It tells me you are using RAID 5, or you manually put like files on the same disk controller. If the latter is true, spread out your like files so they are not on the same controllers. For example, when Oracle goes to update all copies of your control file it is fastest to have only one control file for all disks under controller A, and another control file for all disks under controller B. If you have only 1 controller, like a home computer, then there is nothing to be done.
Suppose you're using RAID 5 such that the control (or redo logs, or other files) are spread out evenly across all available disks. for example, for your first file the first block goes on disk 1, the second block on disk2, and so on. for your second file a similar thing occurs, and so on for each file. When Oracle tries to update all copies of the control file it it writing to all disks for all files. that's a lot of I/O bottlenecks.
with all of that said, look at your spreport output again. take the wait time and divide by 100, because the default is centiseconds. then divide that number by the number of waits. If your final number is something like 0.0001 then waits are not an issue, regardless of how big the spreport numbers looked at first.

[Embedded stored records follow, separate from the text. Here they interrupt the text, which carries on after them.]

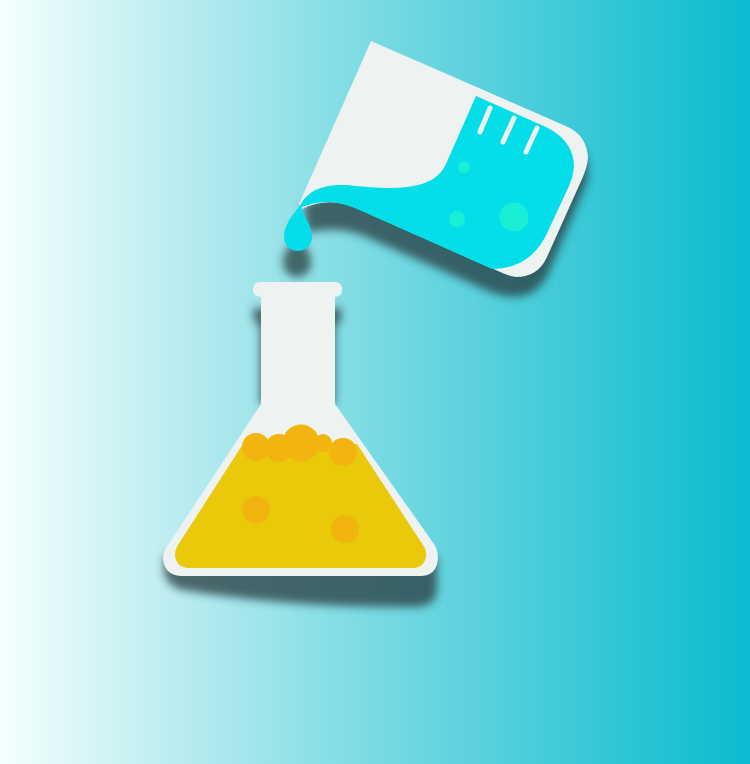
<!DOCTYPE html>
<html lang="en">
<head>
<meta charset="utf-8">
<title>Beaker pouring into a flask</title>
<style>
:root {
  --sky-0: #f5fffe;
  --sky-1: #b9ecf0;
  --sky-2: #79dae3;
  --sky-3: #37c8d6;
  --sky-4: #0bbbcf;
  --glass: #eef2f1;
  --shadow: #273f42;
  --cyan: #04dee8;
  --mint: #18efd6;
  --yellow: #e9c90a;
  --amber: #f2b50f;
}
html, body { margin: 0; overflow: hidden; }
.scene { display: block; width: 750px; height: 764px; }
.sky-0 { stop-color: var(--sky-0); }
.sky-1 { stop-color: var(--sky-1); }
.sky-2 { stop-color: var(--sky-2); }
.sky-3 { stop-color: var(--sky-3); }
.sky-4 { stop-color: var(--sky-4); }
.glass { fill: var(--glass); }
.shadow { fill: var(--shadow); opacity: .76; }
.cyan { fill: var(--cyan); }
.mint { fill: var(--mint); }
.yellow { fill: var(--yellow); }
.amber { fill: var(--amber); }
.marks { fill: none; stroke: var(--glass); stroke-width: 5; stroke-linecap: round; }
</style>
</head>
<body>
<svg class="scene" viewBox="0 0 750 764" role="img" aria-label="A tilted beaker pours blue liquid into a flask of bubbling yellow liquid">
  <defs>
    <linearGradient id="sky">
      <stop class="sky-0" offset="0"/>
      <stop class="sky-1" offset=".24"/>
      <stop class="sky-2" offset=".5"/>
      <stop class="sky-3" offset=".79"/>
      <stop class="sky-4" offset="1"/>
    </linearGradient>
    <filter id="soft" x="-20%" y="-20%" width="140%" height="140%">
      <feGaussianBlur stdDeviation="4"/>
    </filter>
    <path id="drop" d="M301 205C304 218 312 226 312 237A14 14 0 0 1 284 237C284 226 291 216 301 205Z"/>
  </defs>

  <rect width="750" height="764" fill="url(#sky)"/>

  <g id="shadows" filter="url(#soft)">
    <path class="shadow" d="M303 206L450 120L572 140Q594 158 586 184L550 270Q539 297 514 297Q500 297 486 290L366 237Q338 225 308 233Z"/>
    <path class="shadow" d="M297 242C305 242 311 253 311 263A14 14 0 0 1 283 263C283 253 290 242 297 242Z"/>
    <path class="shadow" d="M254 308H341Q343 323 335 326V404H260V326Q251 322 254 308Z"/>
    <path class="shadow" d="M164 556H437V590Q436 606 416 607Q290 608 182 590Q164 585 164 568Z"/>
  </g>

  <g id="beaker">
    <path class="glass" d="M371 41L568 127Q587 136 588 158Q587 168 582 179L547 257Q538 277 516 277Q508 276 498 271L356 208Q328 196 302 209L299 204Z"/>
    <path class="cyan" d="M476 96L546 127Q574 141 574 167Q573 177 569 186L549 229C539 253 521 269 492 269L364 212C338 200 322 199 299 208C306 191 322 184 347 185C390 190 434 192 446 164Z"/>
    <use href="#drop" class="cyan"/>
    <path class="marks" d="M490 108L480 132M514 118L503 142M537 128L526 152"/>
    <circle class="mint" cx="464" cy="167" r="6"/>
    <circle class="mint" cx="457" cy="219" r="8"/>
    <circle class="mint" cx="514" cy="217" r="14.5"/>
  </g>

  <g id="flask">
    <path class="glass" d="M260 282H335Q342 282 342 290Q342 296 335 297V404L434 544Q438 550 438 558Q437 576 420 576H181Q164 575 163 558Q163 552 168 545L261 404V297Q253 296 253 290Q253 282 260 282Z"/>
    <path class="yellow" d="M243 444H357L423 545Q427 551 426 557Q424 568 412 568H188Q176 567 175 555Q175 550 178 545Z"/>
    <g id="foam" class="amber">
      <circle cx="256" cy="447" r="14"/>
      <circle cx="279" cy="448" r="14"/>
      <circle cx="301" cy="443" r="18.5"/>
      <circle cx="323" cy="443" r="9"/>
      <circle cx="343" cy="452" r="14"/>
    </g>
    <circle class="amber" cx="256" cy="510" r="14"/>
    <circle class="amber" cx="345" cy="529" r="14"/>
  </g>
</svg>
</body>
</html>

Spreading out your redo logs is a different story. You can (and might need to) have several such files under the same disk controller. The book Oracle 24x7 shows many example of how to deal with this issue.